Mitsubishi Outlander (2007 - 2012)
Car manufacturers seem to have lost their way. The luxurious sport utility vehicle (SUV) has been stripped of all its off-road capabilities and reduced to nothing more than a petrol-guzzling lifestyle vehicle. But Mitsubishi has promised to amend its ways! The new Outlander feels just at home off-road as on the motorway. To boot Mitsubishi claims that it has low fuel consumption. So, does the Outlander offer a way out? Is it the solution to all the old complaints?
The previous generation Outlander is still available under the new name Outlander Sport. It is still on the market, and rightly so. This new Outlander and the Outlander Sport are like chalk and cheese. The Outlander Sport is a large estate with all the external characteristics of a SUV. The new Outlander is a SUV as it is meant to be: an off-road car for daily use.
It is clearly visible that the Outlander was meant as a real off-roader from its appearance. The wheels have been placed at the furthest corners, reducing overhang to a minimum. The bumpers slant to prevent them catching when on steep climbs or inclines (front angle: 22 degrees, rear angle: 21 degrees), and the floor is protected by strong plates which run from bumper to bumper.
The two-part tailgate is extremely handy, making loading and unloading so easy. The lower section of the tailgate can double up as a seat for a maximum weight of 200 kilograms. Unfortunately the upper section does not open high enough, potentially risky for taller people.
The luggage space is enormous, which is why Mitsubishi has chosen to produce the Outlander as 7-seater car. However, they have somewhat overreached themselves. As the first back seat is on rails, there is sufficient leg space here. , all the same there is very little head space in the back.
With the simplest of moves, the second rear seat appears out of the floor of the boot as if by magic. These two extra seats are in fact pretty difficult to reach, with only enough head and leg space for (small) children. It'd be better to consider the Outlander as 5-seater, and not really as 7-seater.
Fortunately, the car does offers space in abundance. The front seats are very comfortable. The interior is modern and taut, but at the same time easy to keep clean even after an adventurous excursion.
The dashboard is best described as having been "tidied up". Nearly all the functions (and there are a lot!) are controlled with buttons placed on or around the wheel. The only buttons on the dash are those for the climate control. These large knobs look fairly tough but are in fact a bit dickey and let the final finish down. And another thing, the edges of front windows could do with improvement: at high speeds, the wind catches.

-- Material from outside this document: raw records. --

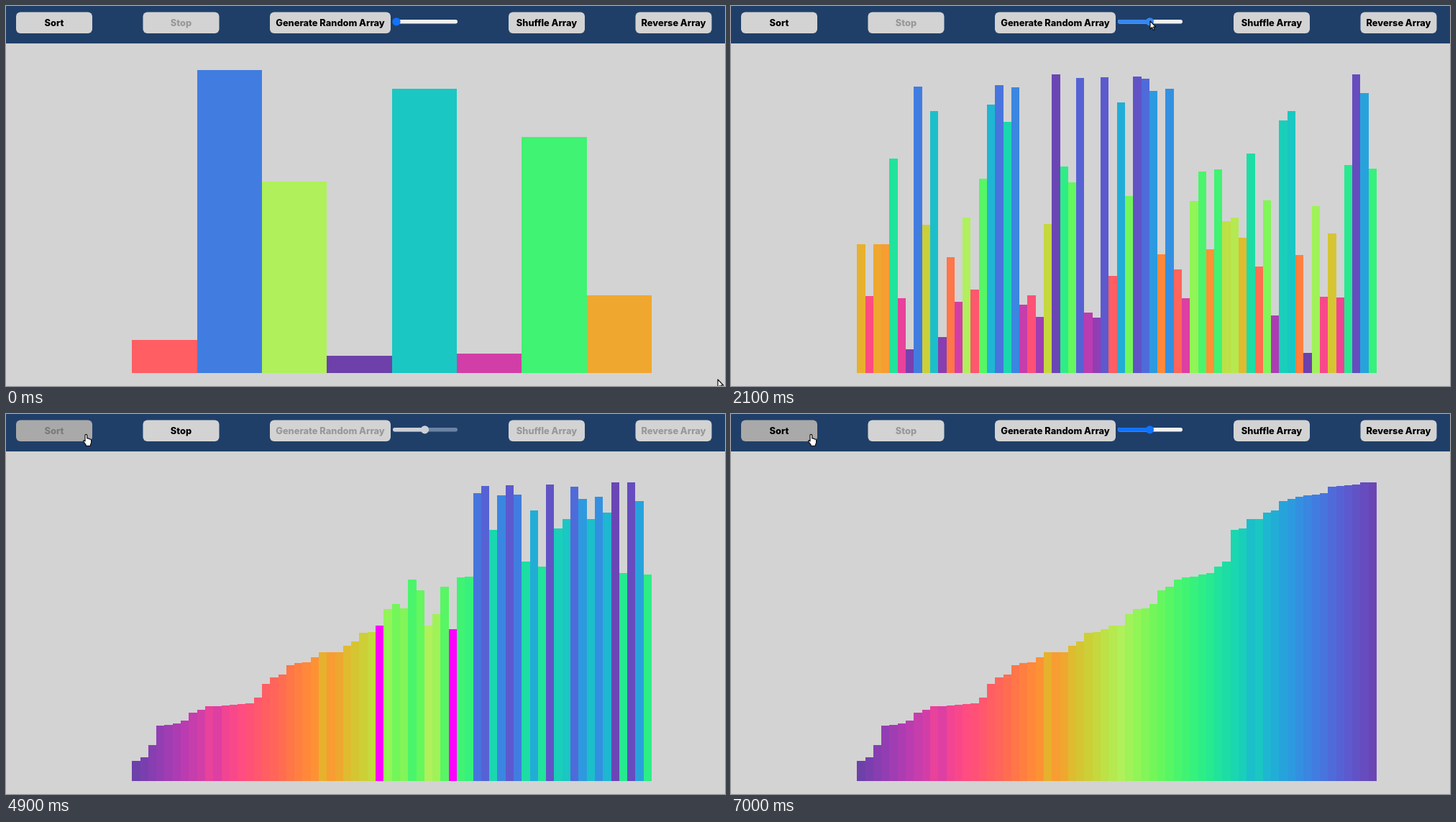
An HTML page with a canvas that plays this animation: 1000 by 528 pixels, repeating every 7.2 s.

```html
<!DOCTYPE html>
<html lang="en">
<head>
<meta charset="utf-8">
<title>Sorting visualizer</title>
<style>
  html, body { margin: 0; width: 100%; height: 100%; overflow: hidden; background: #d3d3d3; }
  canvas { display: block; width: 1000px; height: 528px; }
</style>
</head>
<body>
<canvas id="stage" width="1000" height="528"></canvas>
<script>
const ctx = document.getElementById('stage').getContext('2d');
const LOOP = 7200, TICK = 100;
const LEFT = 175.3, RIGHT = 898, FLOOR = 510;
const GRAB = 1500, DROP = 2100, CLICK = 3400, DONE = 6400;

const BUTTONS = [
  ['Sort', 14, 106], ['Stop', 190.5, 106], ['Generate Random Array', 367, 168],
  ['Shuffle Array', 699, 106], ['Reverse Array', 875.5, 106]
];

// Top edge of each bar
const FEW = [464, 89, 244, 486, 115, 483, 182, 402];
const MANY = [
  331, 403, 331, 331, 212, 406, 477, 112, 304, 146, 460, 349, 411, 294, 394, 240,
  137, 110, 161, 113, 415, 402, 432, 303, 95, 223, 245, 100, 426, 433, 99, 375,
  134, 264, 98, 101, 118, 345, 115, 366, 406, 271, 230, 338, 227, 299, 294, 322,
  205, 362, 270, 430, 159, 146, 346, 482, 278, 404, 316, 405, 221, 95, 121, 226
];

const clamp = v => Math.max(0, Math.min(1, v));
const smooth = v => { v = clamp(v); return v * v * (3 - 2 * v); };
const mix = (a, b, p) => a + (b - a) * p;

// Cubehelix rainbow
function rainbow(t) {
  const d = Math.abs(t - 0.5);
  const h = (360 * t - 100 + 120) * Math.PI / 180;
  const l = 0.8 - 0.9 * d, a = (1.5 - 1.5 * d) * l * (1 - l);
  const c = Math.cos(h), s = Math.sin(h);
  const rgb = [
    l + a * (-0.14861 * c + 1.78277 * s),
    l + a * (-0.29227 * c - 0.90649 * s),
    l + a * 1.97294 * c
  ];
  return 'rgb(' + rgb.map(v => Math.round(255 * clamp(v))).join(',') + ')';
}

function makeBars(tops) {
  const order = tops.map((top, i) => i).sort((a, b) => tops[b] - tops[a] || b - a);
  const bars = [];
  order.forEach((i, rank) => { bars[i] = { top: tops[i], color: rainbow(rank / tops.length) }; });
  return bars;
}

function randomBars(n) {
  let seed = n * 7919;
  const next = () => (seed = (seed * 16807 + 11) % 2147483647) / 2147483647;
  next();
  return makeBars(Array.from({ length: n }, () => Math.round(mix(95, 486, next()))));
}

// Quicksort, last element as pivot; records the state before every swap
function recordSort(bars) {
  const a = bars.slice(), steps = [];
  const swap = (i, j) => {
    steps.push({ bars: a.slice(), i, j });
    [a[i], a[j]] = [a[j], a[i]];
  };
  const sort = (lo, hi) => {
    if (lo >= hi) return;
    const pivot = a[hi].top;
    let i = lo;
    for (let j = lo; j < hi; j++) if (a[j].top > pivot) swap(i++, j);
    swap(i, hi);
    sort(lo, i - 1);
    sort(i + 1, hi);
  };
  sort(0, a.length - 1);
  return { steps, sorted: a };
}

const few = makeBars(FEW), many = makeBars(MANY);
const { steps, sorted } = recordSort(many);
const MID = steps.findIndex(s => s.i === 30 && s.j === 39);

function stepAt(t) {
  if (t < 4900) return Math.round(2 + (t - 3500) * (MID - 2) / 1400);
  return MID + Math.round((t - 4900) * (steps.length + 40 - MID) / 1200);
}

const dragAt = t => smooth((t - GRAB) / (DROP - GRAB));

function drawBars(bars, marks = [], markColor) {
  const w = (RIGHT - LEFT) / bars.length;
  bars.forEach((bar, i) => {
    const x = Math.round(LEFT + i * w);
    ctx.fillStyle = marks.includes(i) ? markColor : bar.color;
    ctx.fillRect(x, bar.top, Math.round(LEFT + (i + 1) * w) - x, FLOOR - bar.top);
  });
}

function drawChart(t) {
  if (t <= GRAB) return drawBars(few);
  if (t < DROP) return drawBars(randomBars(Math.round(mix(8, 64, dragAt(t)))));
  if (t <= CLICK) return drawBars(many);
  const s = stepAt(t);
  if (s < steps.length) {
    const { bars, i, j } = steps[s];
    drawBars(bars, [i, j], '#ff00ff');
  } else {
    drawBars(sorted, [s - steps.length], '#00ff00');
  }
}

function pill(x, y, w, h, r, color) {
  ctx.fillStyle = color;
  ctx.beginPath();
  ctx.roundRect(x, y, w, h, r);
  ctx.fill();
}

function drawButtons(busy, mouse) {
  ctx.font = '800 12.8px Inter, "Open Sans", sans-serif';
  ctx.textAlign = 'center';
  ctx.textBaseline = 'alphabetic';
  let hovered = false;
  for (const [label, x, w] of BUTTONS) {
    const over = mouse.x >= x && mouse.x <= x + w && mouse.y >= 8.5 && mouse.y <= 38;
    hovered = hovered || over;
    pill(x, 8.5, w, 29.5, 6, over ? '#a9a9a9' : '#d3d3d3');
    ctx.fillStyle = (label === 'Stop') === busy ? '#000' : 'rgba(16,16,16,0.3)';
    ctx.fillText(label, x + w / 2, 27.6);
  }
  return hovered;
}

function drawSlider(t, busy) {
  const x = mix(543, 582.5, dragAt(t));
  const held = t >= GRAB && t < 2300;
  const accent = busy ? '#cbd0d6' : held ? '#3787ee' : '#1173fa';
  pill(538, 19, 90, 5.5, 2.75, busy ? '#6b84a4' : '#f0f0f0');
  pill(538, 19, x - 538, 5.5, 2.75, accent);
  ctx.fillStyle = accent;
  ctx.beginPath();
  ctx.arc(x, 21.8, 5.6, 0, 7);
  ctx.fill();
}

function mouseAt(t) {
  const move = (x0, y0, x1, y1, p) => ({ x: mix(x0, x1, p), y: mix(y0, y1, p) });
  if (t < 1000) return move(990, 519, 547, 35, smooth(t / 1000));
  if (t < GRAB) return move(547, 35, 543, 21, smooth((t - 1000) / 300));
  if (t < 2200) return move(543, 21, 583, 21, dragAt(t));
  return move(583, 21, 112, 29, smooth((t - 2200) / 950));
}

const ARROW = new Path2D('M0 0V11L2.6 8.7 4.3 12.6 6.1 11.8 4.4 8H7.8Z');
const HAND = new Path2D('M-2 1Q-2-.7-.6-.7 .8-.7 .8 1V5Q2.2 4.3 3 5.5 4.4 5 5 6.2 6.6 5.9 6.6 7.6V10.5Q6.6 12 5.5 13.4V15.3H-.9V13.9L-4.2 9.4Q-4.7 8-3.4 7.7L-2 8.8Z');

function drawMouse({ x, y }, hand) {
  const shape = hand ? HAND : ARROW;
  ctx.save();
  ctx.translate(x, y);
  ctx.lineWidth = 1.2;
  ctx.lineJoin = 'round';
  ctx.strokeStyle = '#111';
  ctx.fillStyle = '#fff';
  ctx.fill(shape);
  ctx.stroke(shape);
  ctx.restore();
}

function draw(t) {
  const busy = t >= CLICK && t < DONE;
  const mouse = mouseAt(t);
  ctx.fillStyle = '#d3d3d3';
  ctx.fillRect(0, 0, 1000, 528);
  ctx.fillStyle = '#1f3f69';
  ctx.fillRect(0, 0, 1000, 52);
  drawChart(t);
  const hovered = drawButtons(busy, mouse);
  drawSlider(t, busy);
  drawMouse(mouse, hovered);
}

const start = performance.now();
function loop() {
  const t = (performance.now() - start) % LOOP;
  draw(Math.floor(t / TICK) * TICK);
  requestAnimationFrame(loop);
}
loop();
</script>
</body>
</html>
```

The combined audio, navigation and communication system of the test driven car, are controlled with a touch sensitive screen. The audio system does deserve an honourable mention in respect of this. Working with the audio specialist Rockford Fosgate, Mitsubishi has one of the best car audio systems on the market at the moment! There is still room for improvement, but then it'd cost twice as much (Volvo) or even five times as much (Lexus).
At the time of test driving the Outlander, there was only one engine available: the 2.0 litre four cylinder turbo diesel. This identifies it as a typical off-road engine. The Outlander reacts to acceleration just like a large, good-natured old softy. A sprint from traffic lights requires patience.
In the city, the Outlander is and will always be a large SUV. The car reacts with a certain slowness to steering commands, but the road handling is good. The Outlander doesn't require the driver to adjust their driving style. It is as safe as an ordinary family car.
On the motorway, the Outlander does show its power. Here, high cruising speeds are maintained easily. Also acceleration from high speed to an even higher speed poses absolutely no problem.
The Outlander is not really fast, however its performances are sufficient. Moreover a moderate consumption is comparable with the moderate need to perform. Mitsubishi promise an extremely moderate thirst of only 6.9 litres per 100 km. In practice, this is easily achievable and with a gentle driving style it can be even more efficient.
The low consumption is partly due to the two wheel drive which can be switched on or off. This means of course that on the open road it is not more mechanically driven than is necessary.
Away from prepared roads, the four wheel drive is activated with a simple switch of a button between the two front seats. With a slow response to the accelerator (without turbo gap), the Outlander is easy to manage off-road. Special gears for off-road use (low gearing) are unfortunately missing. The gradual increase of engine capacity as well as the well-chosen gearbox proportions makes the Outlander nevertheless very capable off-road.
When the four wheel drive is not enough, the mid-differential can be blocked with the same button between the front seats. Then the Outlander is able to make its way through thick mud or loose sand. In short: at last an SUV as it should be!
With the SUV being in hot water, Mitsubishi offers a solution with the new Outlander. Many of the frequently discussed disadvantages of SUVs are the moderate road handling, the considerable consumption and the lack of serious off-road capabilities. The new Mitsubishi Outlander has good road handling, an economical diesel engine and even has serious off-road capabilities.
However the car is not perfect; the rear space is not great and the finish leaves much to be desired. Apart from these imperfections, Mitsubishi has found the way which many other manufacturers have lost. The Outlander is an SUV as SUVs were meant to be.